Problem statement: The result should be every line in the data below that carries the string "height".

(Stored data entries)
+++

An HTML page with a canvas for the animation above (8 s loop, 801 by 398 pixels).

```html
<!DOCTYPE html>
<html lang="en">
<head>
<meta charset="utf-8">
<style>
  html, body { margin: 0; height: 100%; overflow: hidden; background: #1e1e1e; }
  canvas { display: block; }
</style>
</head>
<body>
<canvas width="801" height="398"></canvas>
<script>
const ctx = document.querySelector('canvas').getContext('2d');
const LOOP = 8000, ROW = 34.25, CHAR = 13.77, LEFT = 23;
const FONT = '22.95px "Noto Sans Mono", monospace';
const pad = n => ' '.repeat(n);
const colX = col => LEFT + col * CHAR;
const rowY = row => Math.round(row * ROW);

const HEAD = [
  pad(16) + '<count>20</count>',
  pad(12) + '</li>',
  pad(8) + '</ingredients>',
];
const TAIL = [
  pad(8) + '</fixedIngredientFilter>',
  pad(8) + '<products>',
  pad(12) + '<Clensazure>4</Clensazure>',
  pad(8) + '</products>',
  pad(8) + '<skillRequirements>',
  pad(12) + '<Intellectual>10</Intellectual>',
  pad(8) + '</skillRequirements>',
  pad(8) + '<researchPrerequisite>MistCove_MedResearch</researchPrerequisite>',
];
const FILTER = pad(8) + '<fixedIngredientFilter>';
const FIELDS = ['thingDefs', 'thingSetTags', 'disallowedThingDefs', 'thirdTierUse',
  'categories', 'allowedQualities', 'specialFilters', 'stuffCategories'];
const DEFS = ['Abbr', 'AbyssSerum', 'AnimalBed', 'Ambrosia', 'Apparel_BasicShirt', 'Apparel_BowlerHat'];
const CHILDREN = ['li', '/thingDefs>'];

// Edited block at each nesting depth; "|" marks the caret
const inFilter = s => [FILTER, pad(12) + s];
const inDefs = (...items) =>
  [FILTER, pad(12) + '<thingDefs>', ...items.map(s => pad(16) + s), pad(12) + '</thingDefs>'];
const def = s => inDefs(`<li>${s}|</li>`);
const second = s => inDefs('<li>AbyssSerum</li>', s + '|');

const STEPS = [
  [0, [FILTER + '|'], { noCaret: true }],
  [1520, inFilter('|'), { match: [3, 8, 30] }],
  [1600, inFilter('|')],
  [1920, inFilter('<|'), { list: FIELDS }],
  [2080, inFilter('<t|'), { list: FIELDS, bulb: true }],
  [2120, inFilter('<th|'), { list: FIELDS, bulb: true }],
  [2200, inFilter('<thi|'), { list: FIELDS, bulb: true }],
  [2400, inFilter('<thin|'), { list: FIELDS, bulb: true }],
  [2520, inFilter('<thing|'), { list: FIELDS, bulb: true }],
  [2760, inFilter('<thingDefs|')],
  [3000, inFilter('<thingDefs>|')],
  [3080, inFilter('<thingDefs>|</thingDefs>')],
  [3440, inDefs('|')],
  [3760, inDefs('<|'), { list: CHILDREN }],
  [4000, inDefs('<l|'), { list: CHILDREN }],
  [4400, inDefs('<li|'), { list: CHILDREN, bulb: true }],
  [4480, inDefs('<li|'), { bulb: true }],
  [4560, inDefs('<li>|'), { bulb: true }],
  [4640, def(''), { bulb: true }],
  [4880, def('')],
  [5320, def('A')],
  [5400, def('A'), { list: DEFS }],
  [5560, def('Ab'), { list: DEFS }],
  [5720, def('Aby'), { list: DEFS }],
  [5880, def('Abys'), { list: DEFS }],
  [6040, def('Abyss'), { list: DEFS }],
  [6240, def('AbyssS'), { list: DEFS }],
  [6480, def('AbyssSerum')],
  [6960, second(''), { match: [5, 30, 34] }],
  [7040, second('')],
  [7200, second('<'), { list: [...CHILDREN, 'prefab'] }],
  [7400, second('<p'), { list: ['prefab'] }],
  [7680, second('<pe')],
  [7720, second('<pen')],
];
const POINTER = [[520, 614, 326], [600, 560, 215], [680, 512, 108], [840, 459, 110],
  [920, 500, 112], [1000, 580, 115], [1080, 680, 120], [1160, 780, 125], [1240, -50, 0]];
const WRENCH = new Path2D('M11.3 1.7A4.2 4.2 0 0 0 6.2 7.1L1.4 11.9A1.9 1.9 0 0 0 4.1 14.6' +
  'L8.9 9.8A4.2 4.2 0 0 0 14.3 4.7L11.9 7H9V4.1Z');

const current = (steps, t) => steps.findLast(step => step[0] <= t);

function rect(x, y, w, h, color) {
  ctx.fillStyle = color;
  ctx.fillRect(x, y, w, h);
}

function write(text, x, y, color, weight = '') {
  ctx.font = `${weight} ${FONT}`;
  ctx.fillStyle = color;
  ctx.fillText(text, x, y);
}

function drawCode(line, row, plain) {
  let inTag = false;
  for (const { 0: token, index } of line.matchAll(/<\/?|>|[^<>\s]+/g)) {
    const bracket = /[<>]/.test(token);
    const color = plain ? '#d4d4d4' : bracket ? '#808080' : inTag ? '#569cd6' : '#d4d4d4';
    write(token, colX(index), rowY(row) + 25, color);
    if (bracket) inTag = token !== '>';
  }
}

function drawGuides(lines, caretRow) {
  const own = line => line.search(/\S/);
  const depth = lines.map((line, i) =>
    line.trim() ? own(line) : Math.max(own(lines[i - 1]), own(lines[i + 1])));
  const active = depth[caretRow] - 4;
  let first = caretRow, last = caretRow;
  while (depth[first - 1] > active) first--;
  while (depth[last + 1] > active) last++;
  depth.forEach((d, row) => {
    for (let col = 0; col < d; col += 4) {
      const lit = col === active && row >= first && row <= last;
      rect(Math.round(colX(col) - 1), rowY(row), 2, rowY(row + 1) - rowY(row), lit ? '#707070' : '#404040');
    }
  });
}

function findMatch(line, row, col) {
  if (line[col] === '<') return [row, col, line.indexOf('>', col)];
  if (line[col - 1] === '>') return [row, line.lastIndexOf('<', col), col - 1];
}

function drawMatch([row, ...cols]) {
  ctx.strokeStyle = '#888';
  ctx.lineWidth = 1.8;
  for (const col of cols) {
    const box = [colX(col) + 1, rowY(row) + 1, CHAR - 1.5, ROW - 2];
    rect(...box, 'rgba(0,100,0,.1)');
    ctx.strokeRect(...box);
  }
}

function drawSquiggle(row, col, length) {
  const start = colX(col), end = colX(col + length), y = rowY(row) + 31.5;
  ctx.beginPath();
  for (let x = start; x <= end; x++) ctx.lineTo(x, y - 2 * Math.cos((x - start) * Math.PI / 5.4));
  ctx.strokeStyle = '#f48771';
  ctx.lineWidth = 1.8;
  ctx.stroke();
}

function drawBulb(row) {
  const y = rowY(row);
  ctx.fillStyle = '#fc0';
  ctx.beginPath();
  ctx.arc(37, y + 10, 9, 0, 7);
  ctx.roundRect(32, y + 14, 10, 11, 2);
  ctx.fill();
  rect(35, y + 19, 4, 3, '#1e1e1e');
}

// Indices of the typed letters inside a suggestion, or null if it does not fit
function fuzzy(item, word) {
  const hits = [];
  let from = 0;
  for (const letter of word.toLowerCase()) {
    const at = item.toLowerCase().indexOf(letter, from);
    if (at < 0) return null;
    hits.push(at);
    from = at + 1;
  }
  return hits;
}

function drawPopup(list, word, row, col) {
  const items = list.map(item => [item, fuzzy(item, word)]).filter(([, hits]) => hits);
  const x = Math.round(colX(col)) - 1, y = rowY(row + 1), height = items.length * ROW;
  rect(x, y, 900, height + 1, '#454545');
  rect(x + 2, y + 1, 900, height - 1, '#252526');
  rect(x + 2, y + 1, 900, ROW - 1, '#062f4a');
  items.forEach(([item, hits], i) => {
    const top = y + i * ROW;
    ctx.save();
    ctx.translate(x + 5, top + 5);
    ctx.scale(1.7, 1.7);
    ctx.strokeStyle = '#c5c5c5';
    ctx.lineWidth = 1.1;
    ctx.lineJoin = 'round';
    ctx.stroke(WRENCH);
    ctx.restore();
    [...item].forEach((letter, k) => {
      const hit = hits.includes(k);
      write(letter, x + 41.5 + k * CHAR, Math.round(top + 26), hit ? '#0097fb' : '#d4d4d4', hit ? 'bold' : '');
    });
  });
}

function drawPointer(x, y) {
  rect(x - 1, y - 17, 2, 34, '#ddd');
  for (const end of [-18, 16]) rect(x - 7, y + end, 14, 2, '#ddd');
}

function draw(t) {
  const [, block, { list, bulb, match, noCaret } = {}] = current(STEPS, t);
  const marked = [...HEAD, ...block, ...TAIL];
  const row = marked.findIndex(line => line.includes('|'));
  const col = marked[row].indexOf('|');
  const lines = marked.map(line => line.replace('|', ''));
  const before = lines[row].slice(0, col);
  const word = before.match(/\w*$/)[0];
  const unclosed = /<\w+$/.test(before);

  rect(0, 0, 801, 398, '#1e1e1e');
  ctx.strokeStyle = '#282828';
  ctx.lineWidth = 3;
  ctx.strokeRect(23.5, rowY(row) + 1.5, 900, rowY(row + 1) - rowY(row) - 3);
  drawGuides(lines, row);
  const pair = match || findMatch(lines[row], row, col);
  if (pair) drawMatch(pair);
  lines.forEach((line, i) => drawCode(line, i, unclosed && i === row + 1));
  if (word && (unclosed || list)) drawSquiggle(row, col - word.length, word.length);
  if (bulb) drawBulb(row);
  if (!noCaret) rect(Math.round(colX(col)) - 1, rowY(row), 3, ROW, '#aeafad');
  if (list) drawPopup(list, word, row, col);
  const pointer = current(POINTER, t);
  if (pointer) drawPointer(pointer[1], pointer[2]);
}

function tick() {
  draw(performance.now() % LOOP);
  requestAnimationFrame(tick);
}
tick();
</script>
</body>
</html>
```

+++

Exercise answer:
  html, body { margin: 0; height: 100%; overflow: hidden; background: #1e1e1e; }
<canvas width="801" height="398"></canvas>
  const x = Math.round(colX(col)) - 1, y = rowY(row + 1), height = items.length * ROW;
  rect(x, y, 900, height + 1, '#454545');
  rect(x + 2, y + 1, 900, height - 1, '#252526');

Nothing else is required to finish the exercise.